The answer must be one number: how many lines below contain the word "label".

Stored data entries
━━━━━━━━━━━━━━━━━━━━

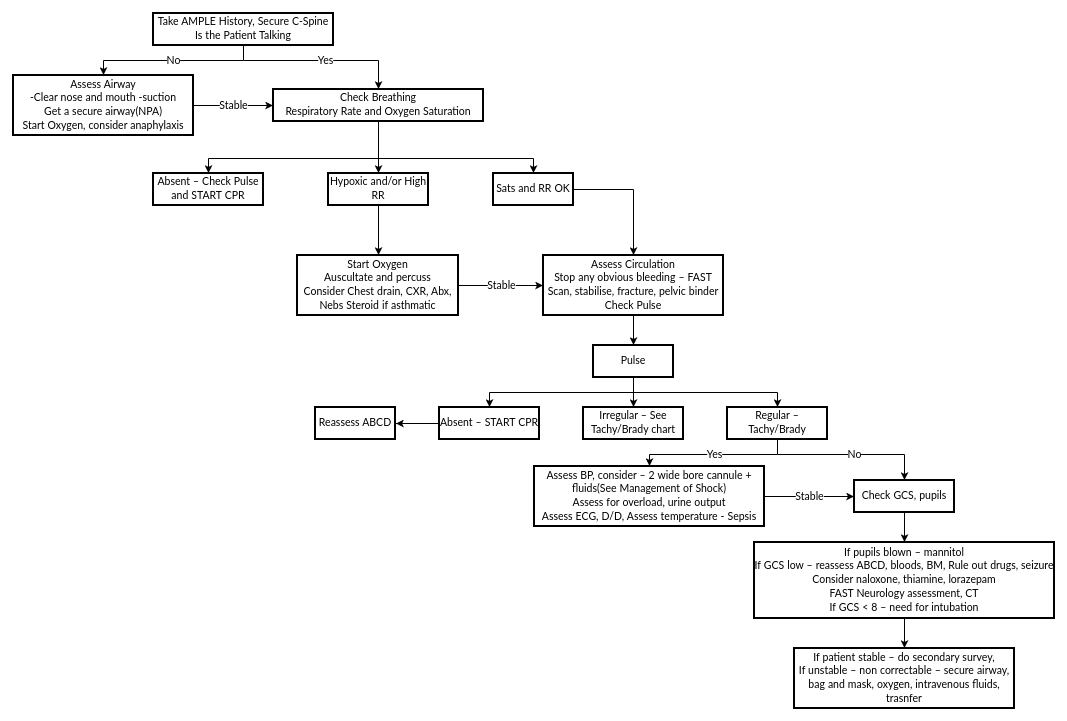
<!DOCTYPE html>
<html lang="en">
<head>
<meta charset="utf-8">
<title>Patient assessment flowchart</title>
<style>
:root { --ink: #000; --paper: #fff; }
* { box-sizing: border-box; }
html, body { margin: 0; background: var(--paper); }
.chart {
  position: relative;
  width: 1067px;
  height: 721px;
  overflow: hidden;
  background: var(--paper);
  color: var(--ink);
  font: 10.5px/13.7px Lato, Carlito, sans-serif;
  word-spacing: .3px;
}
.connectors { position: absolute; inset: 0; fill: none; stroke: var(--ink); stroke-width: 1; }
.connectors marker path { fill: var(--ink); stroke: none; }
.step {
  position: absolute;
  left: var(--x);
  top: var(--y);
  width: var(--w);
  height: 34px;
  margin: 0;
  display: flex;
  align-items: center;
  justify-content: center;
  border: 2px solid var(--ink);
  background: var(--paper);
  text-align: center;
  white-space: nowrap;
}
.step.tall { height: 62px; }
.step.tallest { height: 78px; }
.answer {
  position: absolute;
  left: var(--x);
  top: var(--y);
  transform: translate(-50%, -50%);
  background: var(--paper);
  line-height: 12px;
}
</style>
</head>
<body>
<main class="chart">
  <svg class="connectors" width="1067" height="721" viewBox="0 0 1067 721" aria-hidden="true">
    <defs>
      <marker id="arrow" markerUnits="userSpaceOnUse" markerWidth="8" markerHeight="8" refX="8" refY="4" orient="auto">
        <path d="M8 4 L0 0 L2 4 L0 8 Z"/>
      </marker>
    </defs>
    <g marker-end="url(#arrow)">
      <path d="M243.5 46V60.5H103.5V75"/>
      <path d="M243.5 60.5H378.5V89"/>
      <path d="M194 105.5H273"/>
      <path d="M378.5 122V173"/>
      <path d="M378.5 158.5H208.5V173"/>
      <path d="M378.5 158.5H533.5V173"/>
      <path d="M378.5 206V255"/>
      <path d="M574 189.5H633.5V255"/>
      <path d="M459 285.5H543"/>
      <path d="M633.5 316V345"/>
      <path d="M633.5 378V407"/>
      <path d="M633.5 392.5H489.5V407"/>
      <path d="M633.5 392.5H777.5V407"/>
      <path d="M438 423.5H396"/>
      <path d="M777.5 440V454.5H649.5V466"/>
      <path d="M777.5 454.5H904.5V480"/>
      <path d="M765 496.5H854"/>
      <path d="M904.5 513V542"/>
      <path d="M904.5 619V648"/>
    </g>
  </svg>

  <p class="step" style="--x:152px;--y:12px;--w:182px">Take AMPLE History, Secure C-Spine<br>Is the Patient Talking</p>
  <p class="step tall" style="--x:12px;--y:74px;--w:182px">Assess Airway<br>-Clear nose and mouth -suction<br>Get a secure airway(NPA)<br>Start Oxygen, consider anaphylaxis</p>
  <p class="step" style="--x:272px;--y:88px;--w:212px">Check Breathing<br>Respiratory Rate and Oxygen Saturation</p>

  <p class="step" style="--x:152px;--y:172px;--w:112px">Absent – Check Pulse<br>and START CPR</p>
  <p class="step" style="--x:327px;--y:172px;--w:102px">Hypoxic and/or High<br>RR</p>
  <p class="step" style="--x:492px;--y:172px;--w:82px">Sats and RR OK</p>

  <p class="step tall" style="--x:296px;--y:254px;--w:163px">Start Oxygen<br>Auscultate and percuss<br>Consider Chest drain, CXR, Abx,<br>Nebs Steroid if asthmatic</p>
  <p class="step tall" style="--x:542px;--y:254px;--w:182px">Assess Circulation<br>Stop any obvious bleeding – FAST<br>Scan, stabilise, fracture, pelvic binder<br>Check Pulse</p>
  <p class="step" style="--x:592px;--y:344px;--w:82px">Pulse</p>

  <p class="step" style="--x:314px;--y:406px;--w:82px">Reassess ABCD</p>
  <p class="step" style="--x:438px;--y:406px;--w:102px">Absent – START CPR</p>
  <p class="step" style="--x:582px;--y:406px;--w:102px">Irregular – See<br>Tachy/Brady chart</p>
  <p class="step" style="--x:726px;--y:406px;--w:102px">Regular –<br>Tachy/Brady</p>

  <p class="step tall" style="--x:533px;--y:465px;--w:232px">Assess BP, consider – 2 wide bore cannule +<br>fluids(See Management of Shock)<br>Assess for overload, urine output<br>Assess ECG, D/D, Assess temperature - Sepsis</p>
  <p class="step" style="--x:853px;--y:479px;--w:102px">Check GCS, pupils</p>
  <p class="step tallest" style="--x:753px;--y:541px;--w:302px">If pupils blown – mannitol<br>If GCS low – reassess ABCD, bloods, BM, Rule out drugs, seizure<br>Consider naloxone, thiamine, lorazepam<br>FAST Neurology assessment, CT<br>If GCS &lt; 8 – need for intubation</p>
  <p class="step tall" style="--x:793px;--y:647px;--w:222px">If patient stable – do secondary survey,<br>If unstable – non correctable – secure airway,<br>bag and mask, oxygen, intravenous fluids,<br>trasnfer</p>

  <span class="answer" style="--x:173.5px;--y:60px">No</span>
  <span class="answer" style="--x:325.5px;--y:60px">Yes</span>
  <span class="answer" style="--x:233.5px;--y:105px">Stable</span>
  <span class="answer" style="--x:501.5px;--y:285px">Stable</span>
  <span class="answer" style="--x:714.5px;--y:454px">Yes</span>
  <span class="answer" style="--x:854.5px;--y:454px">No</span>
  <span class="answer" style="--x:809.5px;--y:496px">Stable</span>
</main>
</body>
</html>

━━━━━━━━━━━━━━━━━━━━

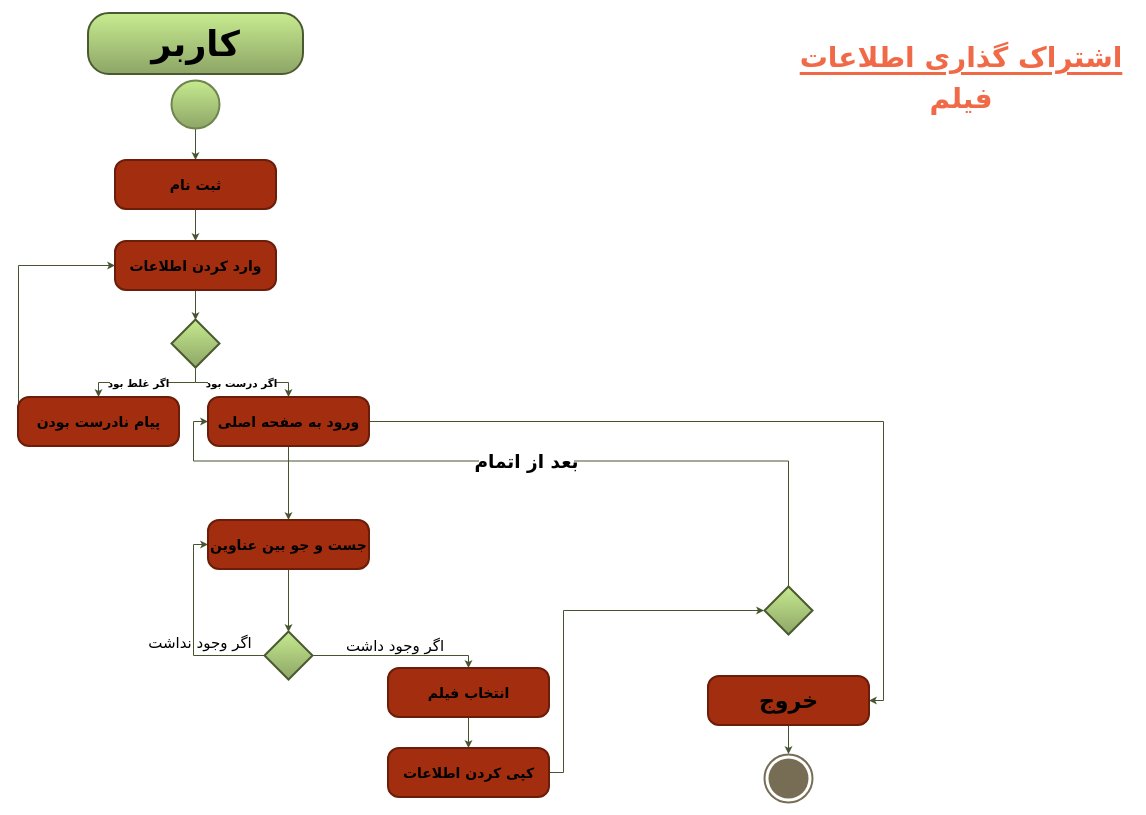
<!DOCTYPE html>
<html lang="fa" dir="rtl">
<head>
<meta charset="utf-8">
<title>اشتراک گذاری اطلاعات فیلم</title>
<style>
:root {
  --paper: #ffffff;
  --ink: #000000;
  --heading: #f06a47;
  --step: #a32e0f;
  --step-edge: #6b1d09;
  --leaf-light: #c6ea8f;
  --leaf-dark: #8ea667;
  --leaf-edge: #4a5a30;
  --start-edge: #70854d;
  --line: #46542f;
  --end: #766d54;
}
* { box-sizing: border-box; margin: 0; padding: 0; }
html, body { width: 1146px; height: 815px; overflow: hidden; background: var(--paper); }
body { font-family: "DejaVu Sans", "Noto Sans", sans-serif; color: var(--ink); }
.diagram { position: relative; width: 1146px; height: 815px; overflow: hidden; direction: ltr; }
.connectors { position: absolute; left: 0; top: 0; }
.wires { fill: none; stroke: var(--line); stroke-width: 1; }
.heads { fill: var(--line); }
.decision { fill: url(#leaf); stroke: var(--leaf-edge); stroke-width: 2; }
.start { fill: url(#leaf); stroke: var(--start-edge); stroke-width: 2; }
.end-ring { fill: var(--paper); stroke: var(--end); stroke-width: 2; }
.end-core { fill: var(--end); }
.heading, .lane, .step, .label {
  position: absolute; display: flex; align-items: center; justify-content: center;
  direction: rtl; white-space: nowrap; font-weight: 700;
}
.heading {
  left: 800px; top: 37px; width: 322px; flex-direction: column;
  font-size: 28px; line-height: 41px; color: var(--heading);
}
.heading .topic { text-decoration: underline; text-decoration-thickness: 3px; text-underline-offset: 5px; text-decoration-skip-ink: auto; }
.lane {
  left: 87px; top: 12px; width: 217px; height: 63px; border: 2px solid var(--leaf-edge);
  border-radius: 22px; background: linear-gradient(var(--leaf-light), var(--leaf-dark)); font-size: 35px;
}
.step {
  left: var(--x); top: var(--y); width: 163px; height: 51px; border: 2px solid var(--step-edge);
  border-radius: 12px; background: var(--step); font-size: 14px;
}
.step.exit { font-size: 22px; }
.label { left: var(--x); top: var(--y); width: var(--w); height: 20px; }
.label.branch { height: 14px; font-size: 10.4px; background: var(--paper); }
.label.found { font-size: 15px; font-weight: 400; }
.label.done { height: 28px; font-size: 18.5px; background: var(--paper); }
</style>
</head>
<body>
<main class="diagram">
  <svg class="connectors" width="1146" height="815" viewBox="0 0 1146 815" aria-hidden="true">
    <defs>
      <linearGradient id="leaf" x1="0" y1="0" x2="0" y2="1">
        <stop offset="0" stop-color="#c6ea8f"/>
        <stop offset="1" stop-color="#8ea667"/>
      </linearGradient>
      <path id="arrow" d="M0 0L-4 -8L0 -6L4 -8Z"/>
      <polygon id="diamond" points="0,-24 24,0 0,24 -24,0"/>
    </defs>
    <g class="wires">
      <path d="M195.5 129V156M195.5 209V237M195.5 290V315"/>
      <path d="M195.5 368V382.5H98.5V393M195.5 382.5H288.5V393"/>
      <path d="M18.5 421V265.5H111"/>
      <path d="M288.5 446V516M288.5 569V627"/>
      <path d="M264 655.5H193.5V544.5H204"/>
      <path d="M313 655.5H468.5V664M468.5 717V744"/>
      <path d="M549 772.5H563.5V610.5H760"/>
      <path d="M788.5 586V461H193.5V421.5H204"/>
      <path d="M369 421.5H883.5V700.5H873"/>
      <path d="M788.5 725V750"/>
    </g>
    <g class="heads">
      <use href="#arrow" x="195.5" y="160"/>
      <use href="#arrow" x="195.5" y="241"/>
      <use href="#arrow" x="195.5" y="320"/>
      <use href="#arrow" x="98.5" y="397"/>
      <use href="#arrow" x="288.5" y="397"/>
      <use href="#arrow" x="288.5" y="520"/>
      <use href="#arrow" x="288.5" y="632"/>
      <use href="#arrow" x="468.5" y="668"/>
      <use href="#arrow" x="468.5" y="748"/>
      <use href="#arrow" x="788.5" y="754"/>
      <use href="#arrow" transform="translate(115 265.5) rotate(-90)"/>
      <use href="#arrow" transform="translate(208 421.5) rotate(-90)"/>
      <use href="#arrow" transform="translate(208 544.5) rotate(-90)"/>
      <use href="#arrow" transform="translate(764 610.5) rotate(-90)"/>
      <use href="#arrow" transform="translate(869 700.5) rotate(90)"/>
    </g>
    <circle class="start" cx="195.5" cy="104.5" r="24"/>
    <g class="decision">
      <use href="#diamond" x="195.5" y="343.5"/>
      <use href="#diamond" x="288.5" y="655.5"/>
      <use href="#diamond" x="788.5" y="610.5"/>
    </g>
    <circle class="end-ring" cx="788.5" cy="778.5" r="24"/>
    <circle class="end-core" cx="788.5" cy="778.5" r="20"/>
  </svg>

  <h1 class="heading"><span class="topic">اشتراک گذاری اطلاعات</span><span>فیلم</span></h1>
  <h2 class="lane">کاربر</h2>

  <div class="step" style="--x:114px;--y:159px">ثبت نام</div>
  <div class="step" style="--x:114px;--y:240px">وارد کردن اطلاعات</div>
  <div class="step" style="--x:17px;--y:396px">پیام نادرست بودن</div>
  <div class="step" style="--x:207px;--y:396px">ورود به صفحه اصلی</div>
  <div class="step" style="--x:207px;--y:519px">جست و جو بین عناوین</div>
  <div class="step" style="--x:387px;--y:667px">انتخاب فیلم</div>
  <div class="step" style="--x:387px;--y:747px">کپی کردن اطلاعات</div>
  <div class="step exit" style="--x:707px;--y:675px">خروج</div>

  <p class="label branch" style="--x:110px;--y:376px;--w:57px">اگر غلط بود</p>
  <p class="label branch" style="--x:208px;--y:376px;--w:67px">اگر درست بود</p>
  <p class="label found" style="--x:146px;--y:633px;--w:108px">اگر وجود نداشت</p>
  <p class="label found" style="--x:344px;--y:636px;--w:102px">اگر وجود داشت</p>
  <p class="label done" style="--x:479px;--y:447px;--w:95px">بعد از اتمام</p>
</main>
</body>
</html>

━━━━━━━━━━━━━━━━━━━━

#### Your solution
10